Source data
= = = = =

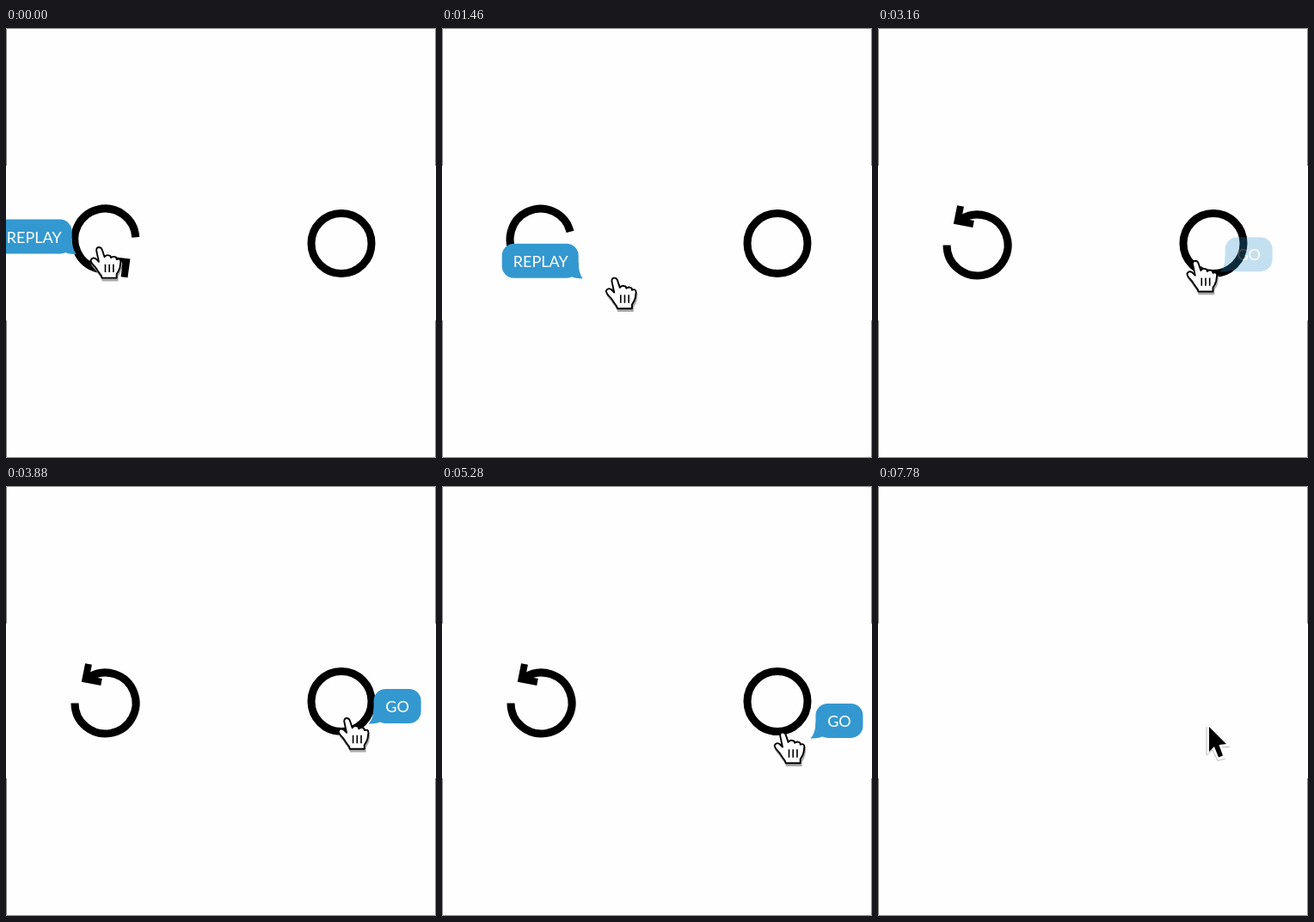
Animation of 500x500 px, one loop 7.8 s. Source, as an HTML page:

```html
<!DOCTYPE html>
<html lang="en">
<head>
<meta charset="utf-8">
<title>Icon tooltips</title>
<style>
  html, body { margin: 0; width: 100%; height: 100%; overflow: hidden; background: #fefefe; }
  svg { display: block; width: 100vw; height: 100vh; }
  .line { fill: none; stroke: #000; stroke-width: 9; }
  .frame { fill: none; stroke: #888; }
  .bubble { fill: #3498d0; }
  .bubble text { font: 18px Lato, "Open Sans", sans-serif; fill: #fff; text-anchor: middle; }
</style>
</head>
<body>
<svg viewBox="0 0 500 500">
  <defs>
    <clipPath id="band"><rect y="160" width="500" height="180"/></clipPath>
    <path id="palm" d="M-3 4Q-3 0 0 0Q3 0 4 3L7 12Q9 9 12 10Q15 10 15 13Q18 11 20 12Q22 12 22 15Q27 13 27 18L26 25Q25 29 22 33V38H4L3 35Q-1 30 -4 25Q-10 19 -10 16Q-8 12 -4 14L0 18Z"/>
  </defs>

  <path class="frame" d="M.5 160V.5H499.5V160M.5 340V499.5H499.5V340"/>

  <g clip-path="url(#band)">
    <g id="icons">
      <!-- replay arrow, drawn around its pivot -->
      <g id="replay">
        <path class="line" d="M-35.5 3.5A35.5 35.5 0 1 0 -18.8 -26.600"/>
        <path class="line" style="stroke-width:8" d="M-19.5 -42L-23 -24.5L-4.5 -21"/>
      </g>
      <circle class="line" cx="390" cy="250.5" r="35"/>
    </g>

    <!-- bubbles have their tail tip at the local zero point -->
    <g id="replayTip" class="bubble">
      <rect x="-94" y="-40" width="89" height="40" rx="14"/>
      <path d="M-5 -18Q-5 -6 0 .5Q-9 1 -16 -3Z"/>
      <text x="-49" y="-13">REPLAY</text>
    </g>
    <g id="goTip" class="bubble">
      <rect x="6" y="-40" width="55" height="40" rx="14"/>
      <path d="M6 -18Q6 -6 0 .5Q9 1 17 -3Z"/>
      <text x="33.5" y="-13">GO</text>
    </g>

    <g id="hand">
      <use href="#palm" x="1" y="3" fill="#aaa" stroke="#aaa" stroke-width="2"/>
      <use href="#palm" fill="#fff" stroke="#000" stroke-width="2" stroke-linejoin="round"/>
      <path d="M8 21V31M13 21V31M18 21V31" stroke="#000" stroke-width="1.7"/>
    </g>
    <g id="arrow">
      <path d="M382 280V313L389 307L395 319.5L404 317M400 303.5H409" fill="none" stroke="#bbb"/>
      <path d="M385 280V309L391 303L396 315.5L401 313.5L396.5 301L405 300Z"/>
    </g>
  </g>
</svg>
<script>
const LOOP = 7800, RESET = 7770, LAG = 90, TURN = 912;
const el = id => document.getElementById(id);

const ramp = (t, from, to) => Math.min(1, Math.max(0, (t - from) / (to - from)));
const smooth = u => u * u * (3 - 2 * u);

// Symmetric ease that swings back first and overshoots at the end.
function back(u) {
  if (u > 0.5) return 1 - back(1 - u);
  const v = 2 * u, pull = 3.6;
  return v * v * ((pull + 1) * v - pull) / 2;
}
const turn = (t, from) => back(ramp(t, from, from + TURN));

// Mouse strokes: start, end, dx, dy. Each one eases in and out.
const HOME = { x: 114, y: 259.5 };
const strokes = [
  [-150, 150, -12, -9],    // settle on the left icon
  [300, 1600, 101, 39.5],  // drift away from it
  [1440, 1640, 15, 60],    // leave through the bottom
  [1700, 2500, 125, 0],    // pass by unseen
  [2500, 3200, 26, -80],   // come up to the right icon
  [3300, 4200, 38, 0],     // circle its lower edge
  [4200, 5100, -9, 17],
  [5100, 6000, -19, -4]
];

function cursor(t) {
  let { x, y } = HOME;
  for (const [from, to, dx, dy] of strokes) {
    const s = smooth(ramp(t, from, to));
    x += s * dx;
    y += s * dy;
  }
  return { x, y };
}

function place(id, { x, y }, dx, dy, opacity, more = "") {
  el(id).setAttribute("transform", `translate(${x + dx} ${y + dy}) ${more}`);
  el(id).setAttribute("opacity", opacity);
}

function draw(t) {
  const on = t < RESET ? 1 : 0;
  const late = t - LAG;
  const angle = -180 * (turn(t, -860) - turn(t, 1345));
  place("replay", { x: 115.5, y: 249 }, 0, 0, 1, `rotate(${angle})`);
  place("hand", cursor(t), 0, 0, on, "scale(.94)");
  place("replayTip", cursor(Math.min(late, 1450)), -31, 4, on * (1 - ramp(t, 1470, 1640)));
  place("goTip", cursor(late), 31, 6, on * ramp(t, 3130, 3240));
  el("icons").setAttribute("opacity", on);
  el("arrow").setAttribute("opacity", 1 - on);
}

const start = performance.now();
function tick() {
  draw((performance.now() - start) % LOOP);
  requestAnimationFrame(tick);
}
tick();
</script>
</body>
</html>
```
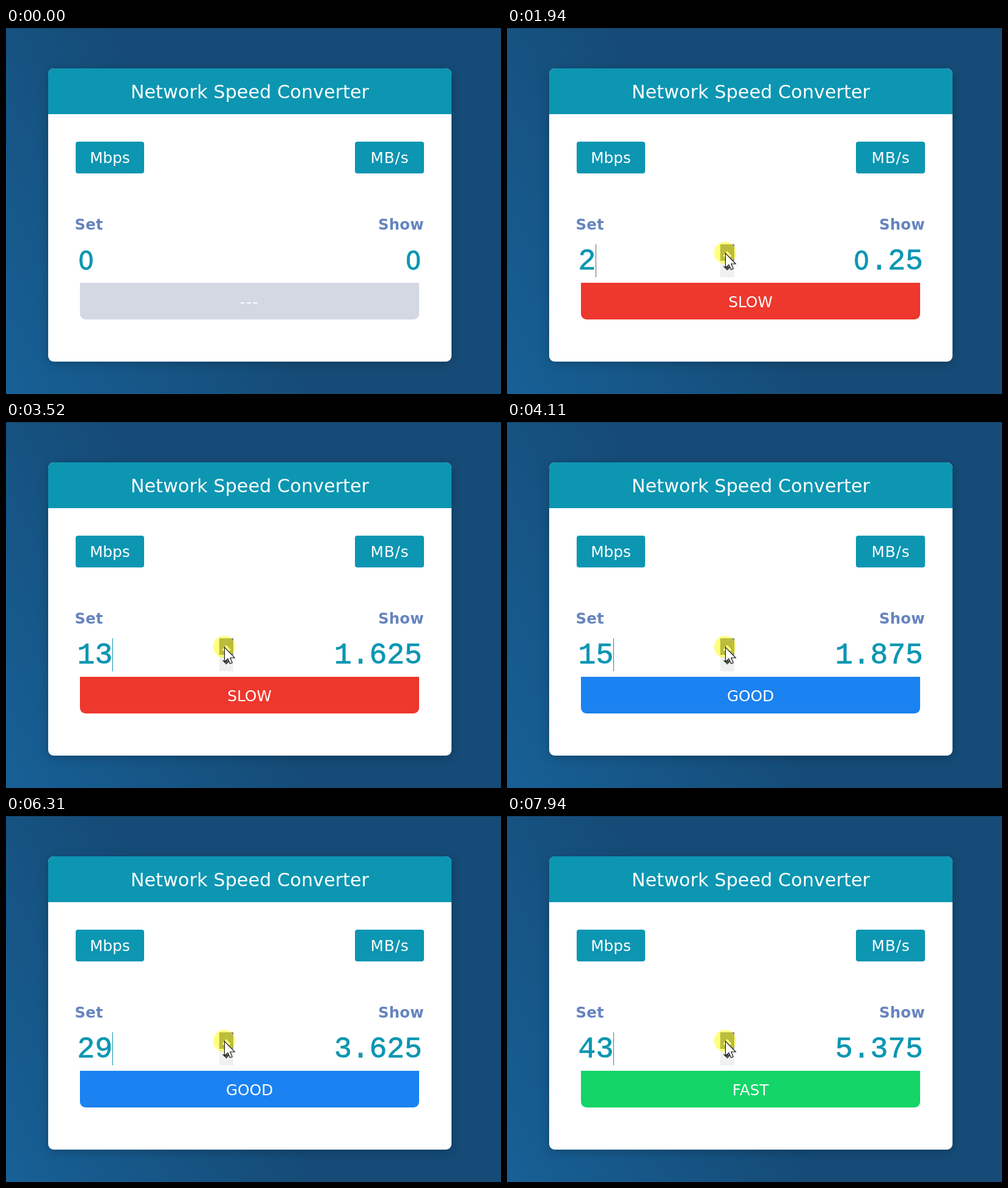
These frames come from a looping animation (810x599 px, 8000 ms). An HTML page:

```html
<!DOCTYPE html>
<html lang="en">
<head>
<meta charset="utf-8">
<title>Network Speed Converter</title>
<style>
html, body { margin: 0; width: 100%; height: 100%; overflow: hidden; background: #154b76; }
svg { display: block; font: 24.7px "DejaVu Sans", Verdana, sans-serif; }
.white { fill: #fff; }
.mid { text-anchor: middle; }
.teal { fill: #0c96b2; }
.title { font-size: 30px; letter-spacing: .1px; }
.head { font-weight: bold; font-size: 24.3px; letter-spacing: .25px; fill: #6584bf; }
.digit { font: 48px "Liberation Mono", monospace; fill: #0c96b2; stroke: #0c96b2; stroke-width: .8px; text-anchor: middle; }
.zero { font: 41px "DejaVu Sans", sans-serif; }
.card { filter: drop-shadow(0 3px 8px #0003); }
</style>
</head>
<body>
<svg width="810" height="599" viewBox="0 0 810 599">
  <defs>
    <linearGradient id="sky" gradientUnits="userSpaceOnUse" x1="0" y1="599" x2="390" y2="384">
      <stop stop-color="#176096"/><stop offset="1" stop-color="#154b76"/>
    </linearGradient>
  </defs>
  <rect width="810" height="599" fill="url(#sky)"/>
  <rect width="810" height="1" fill="#123c5d"/>
  <rect class="card white" x="69" y="66" width="660" height="480" rx="9"/>
  <path class="teal" d="M69 141V75a9 9 0 0 1 9-9H720a9 9 0 0 1 9 9V141Z"/>
  <text class="white mid title" x="399" y="115">Network Speed Converter</text>
  <rect class="teal" x="114" y="186" width="112" height="52" rx="4"/>
  <rect class="teal" x="571" y="186" width="113" height="52" rx="4"/>
  <text class="white mid" x="170" y="221">Mbps</text>
  <text class="white mid" x="628" y="221" letter-spacing=".9">MB/s</text>
  <text class="head" x="112.5" y="330">Set</text>
  <text class="head" x="684" y="330" text-anchor="end">Show</text>
  <path id="bar" d="M121 417H676V468a9 9 0 0 1-9 9H130a9 9 0 0 1-9-9Z"/>
  <text id="label" class="white mid" x="398.5" y="457"></text>
  <g id="digits"></g>
  <rect id="caret" y="354" width="1" height="54"/>
  <g id="spinner">
    <rect x="349" y="354" width="23" height="54" fill="#f0f0f0"/>
    <rect id="upper" x="349" y="354" width="23" height="27"/>
    <path id="up" d="M353.5 373L360.5 365L367.5 373L364.5 375L360.5 371L356.5 375Z"/>
    <path d="M353.5 390H367.5L360.5 397Z" fill="#505050"/>
  </g>
  <circle id="press" cx="357" cy="368" r="18" fill="#ff0" fill-opacity=".5"/>
  <g id="pointer">
    <path id="arrow" d="M.5 .5V24.5L6 19.5L9.7 27.5L13.2 26L9.8 18H17.3Z" fill="#fff" stroke="#111" stroke-width="1.1"/>
    <path id="beam" d="M-4-12H4M0-12V12M-4 12H4" fill="none" stroke="#111" stroke-width="1.5"/>
  </g>
</svg>
<script>
const $ = id => document.getElementById(id);
const LOOP = 8000, PITCH = 28.8, DELAY = 260, STEP = 70;

// time down, time up, repeats while held
const clicks = [
  [1470, 1540], [1940, 2070], [2140, 2210], [2285, 2355], [2425, 2500], [2570, 3120, 5],
  [3320, 3450], [3520, 3650], [3720, 3850], [4110, 4240],
  [4590, 4660], [4730, 4800], [4870, 4940], [4940, 5010], [5080, 5150], [5220, 5290],
  [5360, 5560], [5630, 5700], [5770, 5840], [5910, 6240, 3],
  [6310, 6440], [6510, 6580], [6645, 6780], [6780, 7270, 6], [7530, LOOP, 4]
];
// time, x, y of the pointer tip
const path = [[260, 627, 575], [410, 470, 490], [560, 270, 405], [680, 170, 380], [850, 280, 362], [1010, 357, 368]];

const rating = v =>
  v >= 40 ? ['FAST', '#14d568'] : v >= 15 ? ['GOOD', '#1b82f1'] : v ? ['SLOW', '#ee372d'] : ['---', '#d4d8e3'];

const show = (id, on) => $(id).style.display = on ? '' : 'none';

// A held button repeats every 50 ms, seen at the screen's slower steps.
function repeats(held) {
  if (held < DELAY) return 0;
  const seen = DELAY + Math.floor((held - DELAY) / STEP) * STEP;
  return 1 + Math.floor((seen - 230) / 50 + .1);
}

function valueAt(t) {
  let value = 0;
  for (const [down, up, extra = 0] of clicks) {
    if (t >= down) value += 1 + (t >= up ? extra : Math.min(extra, repeats(t - down)));
  }
  return value;
}

function cells(text, first) {
  return [...text].map((c, i) =>
    `<text class="digit${c === '0' ? ' zero' : ''}" x="${first + i * PITCH}" y="394.5">${c}</text>`).join('');
}

function pointerAt(t) {
  const i = path.findIndex(p => p[0] > t);
  if (i < 0) return path.at(-1).slice(1);
  const [t0, x0, y0] = path[i - 1], [t1, x1, y1] = path[i];
  const k = (t - t0) / (t1 - t0);
  return [x0 + (x1 - x0) * k, y0 + (y1 - y0) * k];
}

function movePointer(t) {
  const visible = t >= 260;
  show('pointer', visible);
  const step = 260 + Math.floor((t - 260) / 75) * 75;
  const [x, y] = visible ? pointerAt(step) : [0, 0];
  const inside = visible && x > 114 && x < 372 && y > 354 && y < 408;
  const hover = inside && x >= 349;
  show('spinner', inside);
  show('beam', inside && !hover);
  show('arrow', !inside || hover);
  $('upper').setAttribute('fill', hover ? '#7b7b7b' : '#f0f0f0');
  $('up').setAttribute('fill', hover ? '#fff' : '#505050');
  $('pointer').setAttribute('transform', `translate(${x} ${y})`);
}

let shown = -1;
function setValue(v) {
  if (v === shown) return;
  shown = v;
  const set = String(v), out = String(v / 8), [word, color] = rating(v);
  $('digits').innerHTML = cells(set, 131) + cells(out, 666.5 - (out.length - 1) * PITCH);
  $('label').textContent = word;
  $('label').setAttribute('letter-spacing', v ? 0 : 1.8);
  $('bar').setAttribute('fill', color);
  $('caret').setAttribute('x', set.length > 1 ? 174 : 145);
  $('caret').setAttribute('fill', set.length > 1 ? '#0c96b2' : '#666');
  show('caret', v > 0);
}

function draw(t) {
  setValue(valueAt(t));
  show('press', clicks.some(([down, up]) => t >= down && t < up));
  movePointer(t);
}

const start = performance.now();
function tick() {
  draw(Math.max(0, performance.now() - start) % LOOP);
  requestAnimationFrame(tick);
}
tick();
</script>
</body>
</html>
```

= = = = =

- **PROBLEM TO WORK ON**: Please give the number of lines above containing "setAttribute" and nothing else.

- **RESULT OF THE EXERCISE**: 11